THE pistachios they are a very popular fruit, which can be used in our recipes all year round, or tasted alone, generally roasted and salted. Given this, it is inevitable to think that many budding gardeners are taking an interest in grow their own pistachios but… it is good to proceed with particular attention towards this hypothesis. We will discover together that it is not easy but that, not for this, we have to give up!
What is the pistachio plant
L'pistachio tree (Pistacia vera) is a member of the Anacardiaceae family, and is related to cashew, mango and sumac, as well as ivy and oak.
Pistachios are a small bushy deciduous tree native to Western Asia and Asia Minor, from Syria to the Caucasus and Afghanistan, which grows slowly to moderate heights, which are rarely touched ... as they are generally pruned to avoid excessive development.
Pollination and cultivation of pistachio
The pistachio trees I'm dioecious, which means that the trees produce only male or female flowers. Therefore, both a male and a female tree are needed to produce those small nuts (evidently, on the female tree), with pollination favored by the wind. A female tree does not produce nuts unless there is a male tree growing nearby, and to maximize the chances of pollination, the male tree should be best planted upwind every 10 to 15 female trees.
Also note that pistachios have a long juvenile stage, and they usually don't produce many nuts for the first five years, instead reaching full production after 10 - 12 years. Another characteristic of pistachios is the tendency to biennial cultivation, which alternately bears many fruits a year, and then very few the following year.
The pistachio trees they are plants with a deep root system that allows them to extract the soil in depth and to draw water from close to the aquifer.
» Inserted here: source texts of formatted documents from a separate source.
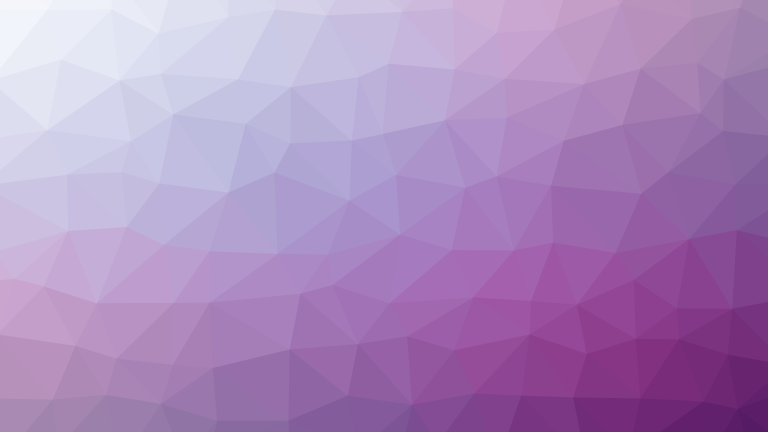
Reproduce this background procedurally as a Shadertoy shader.

```glsl
// Low-poly backdrop: a jittered grid of points is split into flat triangles.
// Each facet takes the mean of one colour ramp read across and read downward,
// running from white at the upper left to deep purple at the lower right.

#define CELL vec2(0.132, 0.128)   // grid spacing, in canvas heights
#define ORIGIN vec2(0.0, 0.042)   // position of the first grid point from the upper left
#define JITTER 0.68               // spread of the points within their cells
#define FACET_VARIATION 0.016     // random shade of each facet

const int STEPS = 6;
const vec3 RAMP[STEPS + 1] = vec3[](
    vec3(0.97, 0.98, 0.99),   // white
    vec3(0.86, 0.87, 0.94),   // mist
    vec3(0.72, 0.71, 0.86),   // pale lavender
    vec3(0.65, 0.56, 0.79),   // lilac
    vec3(0.64, 0.36, 0.67),   // orchid
    vec3(0.52, 0.20, 0.51),   // plum
    vec3(0.33, 0.10, 0.39));  // deep purple

float hash(vec2 p) {
    return fract(sin(dot(p, vec2(127.1, 311.7))) * 43758.5453);
}

float cross2(vec2 a, vec2 b) {
    return a.x * b.y - a.y * b.x;
}

vec3 ramp(float t) {
    float s = clamp(t, 0.0, 1.0) * float(STEPS);
    int i = min(int(s), STEPS - 1);
    return mix(RAMP[i], RAMP[i + 1], s - float(i));
}

// Grid point moved at random within its cell
vec2 gridPoint(vec2 id) {
    vec2 offset = vec2(hash(id), hash(id + 57.3)) - 0.5;
    return ORIGIN + (id + JITTER * offset) * CELL;
}

// Signed distance to the line a-b, positive on the inner side
float edgeDistance(vec2 p, vec2 a, vec2 b) {
    vec2 e = b - a;
    return cross2(e, p - a) / max(length(e), 1e-5);
}

// Facet colour weighted by its coverage of the pixel; weight in alpha
vec4 facet(vec2 p, vec2 a, vec2 b, vec2 c) {
    float d = min(edgeDistance(p, a, b),
              min(edgeDistance(p, b, c), edgeDistance(p, c, a)));
    float coverage = clamp(d * iResolution.y + 0.5, 0.0, 1.0);
    vec2 center = (a + b + c) / 3.0;
    float aspect = iResolution.x / iResolution.y;
    vec3 color = 0.5 * (ramp(center.x / aspect) + ramp(center.y));
    color += FACET_VARIATION * (hash(center * 10.0) - 0.5);
    return vec4(color, 1.0) * coverage;
}

// Delaunay rule: diagonal a-c is kept if the angles at b and d sum below pi
bool keepsDiagonal(vec2 a, vec2 b, vec2 c, vec2 d) {
    float sinB = cross2(c - b, a - b), cosB = dot(c - b, a - b);
    float sinD = cross2(a - d, c - d), cosD = dot(a - d, c - d);
    return sinB * cosD + cosB * sinD > 0.0;
}

void mainImage(out vec4 fragColor, in vec2 fragCoord) {
    // Canvas heights, measured from the upper left corner
    vec2 p = vec2(fragCoord.x, iResolution.y - fragCoord.y) / iResolution.y;
    vec2 home = floor((p - ORIGIN) / CELL);
    vec4 sum = vec4(0.0);

    // Gather the facets of the surrounding quads
    for (int j = -1; j <= 1; j++) {
        for (int i = -1; i <= 1; i++) {
            vec2 id = home + vec2(i, j);
            vec2 a = gridPoint(id);
            vec2 b = gridPoint(id + vec2(1.0, 0.0));
            vec2 c = gridPoint(id + vec2(1.0, 1.0));
            vec2 d = gridPoint(id + vec2(0.0, 1.0));
            if (keepsDiagonal(a, b, c, d)) {
                sum += facet(p, a, b, c) + facet(p, a, c, d);
            } else {
                sum += facet(p, a, b, d) + facet(p, b, c, d);
            }
        }
    }
    fragColor = vec4(sum.rgb / max(sum.a, 1e-4), 1.0);
}
```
This adaptation allows pistachios to survive long periods of drought. They are also considered to be more salt tolerant than many other species of tree nuts and fruit trees. Therefore, it is possible to grow pistachios even where the soil is very arid, almost desert.
Naturally, pistachios perform best in favorable soil conditions, prefer soils with a pH close to neutral and with decent depth.
The largest difficulties in the cultivation of pistachios is their climate needs. Pistachios require long, hot, dry summers and moderate winters. More precisely, to grow and produce their small nuts they require very hot summers (more than 600 hours above 30 degrees) and very cold winters (more than 1,000 hours of cold below 7 degrees), which results in a period of winter dormancy of about 6 weeks with temperatures below 7 degrees.
What places have these unique climatic conditions? In Italy it is evident that these characteristics are mainly satisfied in Sicily and in some areas of southern Italy, which can not only guarantee the necessary radiation and temperature, but also a semi-desert ground condition.
However, it is not excluded that pistachio can be grown in other latitudes, although pistachios give their best and produce the largest number of nuts in semi-desert arid climates that have long, hot and dry summers, with low humidity and cool winters. but not rigid. During the growing season, pistachios thrive in heat, with summer temperatures of around 37 degrees Celsius producing large quantities of the best nuts.
Also remember that being semi-desert trees, pistachios do not like humidity during the growing season. The high humidity, due for example to summer and autumn rains, favors fungal diseases, which overwinter on the trees and infect them the following year. Pollination is also affected by strong dry winds, late spring rains and frosts.
On the sidelines of the above we shared, the harsh reality that future growers face is that they are there very few places that are warm enough in summer, but mild enough in winter to grow pistachio trees!
But then what to do?
The problem of the sustainability or otherwise of pistachio cultivation in one's reference territory should be taken on as soon as possible, and we hope that with this few and primary information, gardeners can decide with greater knowledge of the facts whether or not it is possible to grow pistachio trees where they live!
So don't be fooled by those who say that they have grown a pistachio tree right next to your land: growing a tree and obtaining its production are in fact two completely different things, and you should therefore be sure of what we mean.
Generally speaking, unless you live in a place that can fully meet the needs of a pistachio tree and has room for at least two trees (male and female), our advice would be to choose a more appropriate tree. , which is less demanding and better suited to the climatic range in which it will be grown. Good luck!